Woodworking teachers faced a challenge that might sound familiar to many career and technical education (CTE) teachers: how to make it work while distance learning. The answer: with strong support from industry. The Society of Wood Manufacturing (SWM) and its members donated materials, supplies and funding to benefit CTE students in California. SWM reallocated budget and resources to help as many teachers and students as possible. They identified three specific areas for support:
- Procuring wood materials for students
- Securing tools and supplies for students
- Assisting teachers to prepare materials and toolkits
Woodworking industry answered the call to support CTE in California.
SWM, a chapter of the Association of Woodworking & Furnishing Suppliers (AWFS), requested donations of materials and supplies from AWFS member companies. Industry responded quickly and generously. In total, SWM collected and distributed about $60,000 in donated wood materials and supplies from the woodworking industry. In addition, SWM awarded 19 $500 grants to California woodworking teachers to use towards distance learning supplies.
AWFS member company Royal Plywood of Cerritos, California, contributed more than $50,000 in materials. Donations arrived on two flatbed trucks; they included laminated panels and multiple species of hardwood. They also shipped materials from Roseburg Forest Products in Oregon. “We are thrilled that we could help out the local high school students by donating some of the materials we have in stock,” said Dave Golling, vice president of business development at Royal Plywood. We think this is a great program and will make a real difference for the woodworking teachers and students.”
SWM offered hands-on support for career and technical educators.
Saúl Martín, president of SWM and vice president of manufacturing at Architectural Woodworking Company (AWC), volunteered to cut and distribute wood materials for the teachers. He worked with several different instructors to help develop and send home woodworking kits for students. He then cut more than 20,000 pieces of poplar for students to use. Martín opened AWC to the teachers on three separate Saturdays to let them load as much free wood as they could take.
“SWM wanted to do something that would impact as many woodworking students as possible,” said Martín. “The teachers really needed some help from industry to boost their woodworking programs.”

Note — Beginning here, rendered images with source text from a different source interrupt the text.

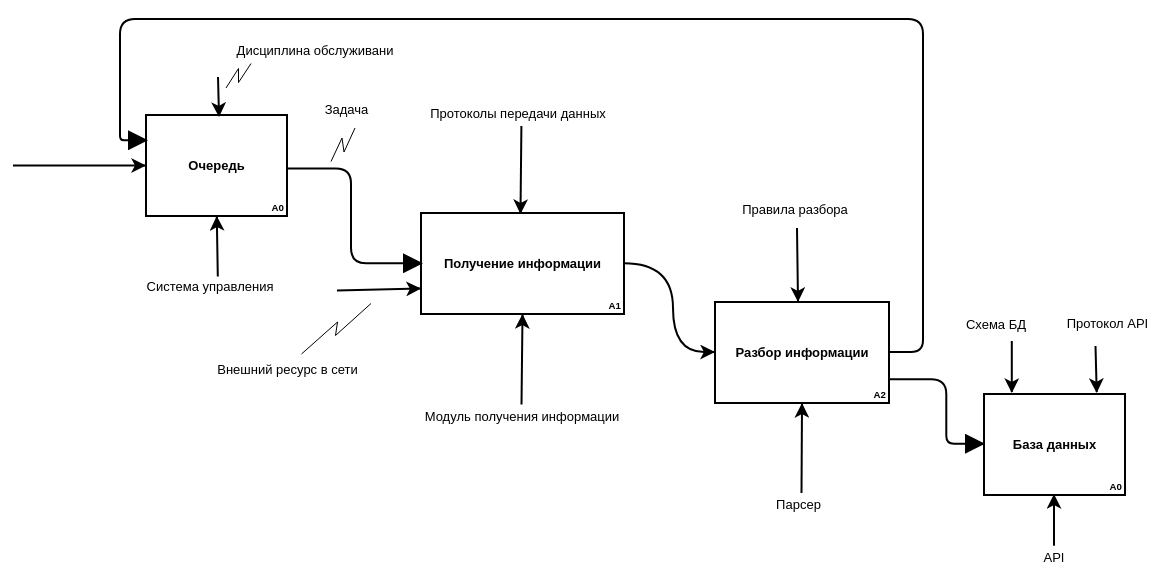
<!DOCTYPE html>
<html lang="ru">
<head>
<meta charset="utf-8">
<title>Схема обработки информации</title>
<style>
:root { --ink: #000; --paper: #fff; }
* { box-sizing: border-box; margin: 0; }
body { background: var(--paper); overflow: hidden; }
.diagram {
  position: relative; width: 1164px; height: 584px; overflow: hidden;
  background: var(--paper); color: var(--ink);
  font: 13px/16px "Liberation Sans", Arial, sans-serif;
}
.process {
  position: absolute; left: var(--x); top: var(--y); width: var(--w); height: 103px;
  display: flex; align-items: center; justify-content: center;
  border: 2px solid var(--ink); background: var(--paper);
}
.process h2 { font-size: 13px; line-height: 16px; white-space: nowrap; padding-top: 1px; }
.code { position: absolute; right: 2px; bottom: 1px; font-size: 9.7px; line-height: 12px; font-weight: bold; }
.label {
  position: absolute; left: var(--x); top: var(--y);
  transform: translate(-50%, -50%); white-space: nowrap;
}
.connectors { position: absolute; inset: 0; fill: none; stroke: var(--ink); stroke-width: 2; }
.connectors marker path { fill: var(--ink); stroke: none; }
.arrow { marker-end: url(#arrowhead); }
.block-arrow { marker-end: url(#blockhead); }
.callout { stroke-width: 1; }
</style>
</head>
<body>
<main class="diagram">
  <section class="process" style="--x:145px;--y:114px;--w:143px"><h2>Очередь</h2><span class="code">A0</span></section>
  <section class="process" style="--x:420px;--y:212px;--w:205px"><h2>Получение информации</h2><span class="code">A1</span></section>
  <section class="process" style="--x:714px;--y:301px;--w:176px"><h2>Разбор информации</h2><span class="code">A2</span></section>
  <section class="process" style="--x:983px;--y:393px;--w:143px"><h2>База данных</h2><span class="code">A0</span></section>

  <svg class="connectors" width="1164" height="584" viewBox="0 0 1164 584" aria-hidden="true">
    <defs>
      <marker id="arrowhead" markerUnits="userSpaceOnUse" markerWidth="15" markerHeight="15" refX="14" refY="7.5" orient="auto">
        <path d="M15 7.5L0 15L4 7.5L0 0Z"/>
      </marker>
      <marker id="blockhead" markerUnits="userSpaceOnUse" markerWidth="20" markerHeight="20" refX="19" refY="10" orient="auto">
        <path d="M20 10L0 20V0Z"/>
      </marker>
    </defs>

    <g class="flows">
      <path class="arrow" d="M13 165.5H145"/>
      <path class="block-arrow" d="M287 165V168.5H336Q351 168.5 351 183.5V248Q351 263.3 366 263.3H422"/>
      <path class="arrow" d="M624 263.3Q673 263.3 673 308Q673 352 704 352H714"/>
      <path class="block-arrow" d="M889 377V379.3H931Q946.3 379.3 946.3 394V436Q946.3 443.7 954 443.7H984"/>
      <path class="block-arrow" d="M889 352H911Q923 352 923 340V34Q923 19 908 19H135Q120 19 120 34V136Q120 140.3 124 140.3H147"/>
    </g>

    <g class="controls">
      <path class="arrow" d="M218 77L219 116"/>
      <path class="arrow" d="M521.4 126L520.5 213"/>
      <path class="arrow" d="M797 228L798 301"/>
      <path class="arrow" d="M1011.8 341V392"/>
      <path class="arrow" d="M1095.5 346L1096.7 392"/>
      <path class="arrow" d="M337 290.5L420 288.6"/>
    </g>

    <g class="mechanisms">
      <path class="arrow" d="M217.8 276.5L216.8 217"/>
      <path class="arrow" d="M521.5 404.5L522.5 315"/>
      <path class="arrow" d="M801.5 493L802 404"/>
      <path class="arrow" d="M1054 545.7V495"/>
    </g>

    <g class="callout">
      <path d="M251 63.5L238.5 82.5V68.5L226 88"/>
      <path d="M355 128L344 152L342 138L331 161.5"/>
      <path d="M371 303.5L335.5 335.5L337.5 322L301.5 354"/>
    </g>
  </svg>

  <p class="label" style="--x:315px;--y:51px">Дисциплина обслуживани</p>
  <p class="label" style="--x:346.5px;--y:110px">Задача</p>
  <p class="label" style="--x:518px;--y:114px">Протоколы передачи данных</p>
  <p class="label" style="--x:210px;--y:287px">Система управления</p>
  <p class="label" style="--x:287.5px;--y:370px">Внешний ресурс в сети</p>
  <p class="label" style="--x:522px;--y:417px">Модуль получения информации</p>
  <p class="label" style="--x:795px;--y:210px">Правила разбора</p>
  <p class="label" style="--x:798.5px;--y:505px">Парсер</p>
  <p class="label" style="--x:996px;--y:325px">Схема БД</p>
  <p class="label" style="--x:1107.5px;--y:324px">Протокол API</p>
  <p class="label" style="--x:1054px;--y:558px">API</p>
</main>
</body>
</html>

The Association of Woodworking & Furnishings Suppliers (AWFS), founded in 1911, is a nonprofit organization that wholly owns and produces the biennial AWFS Fair. The largest trade association serving the entire home and commercial furnishings industry, AWFS has more than 400 members, including manufacturers and distributors of machinery, hardware, software, tooling, lumber, components, wood products and supplies for the woodworking industry including cabinet, furniture, millwork and custom woodworking products.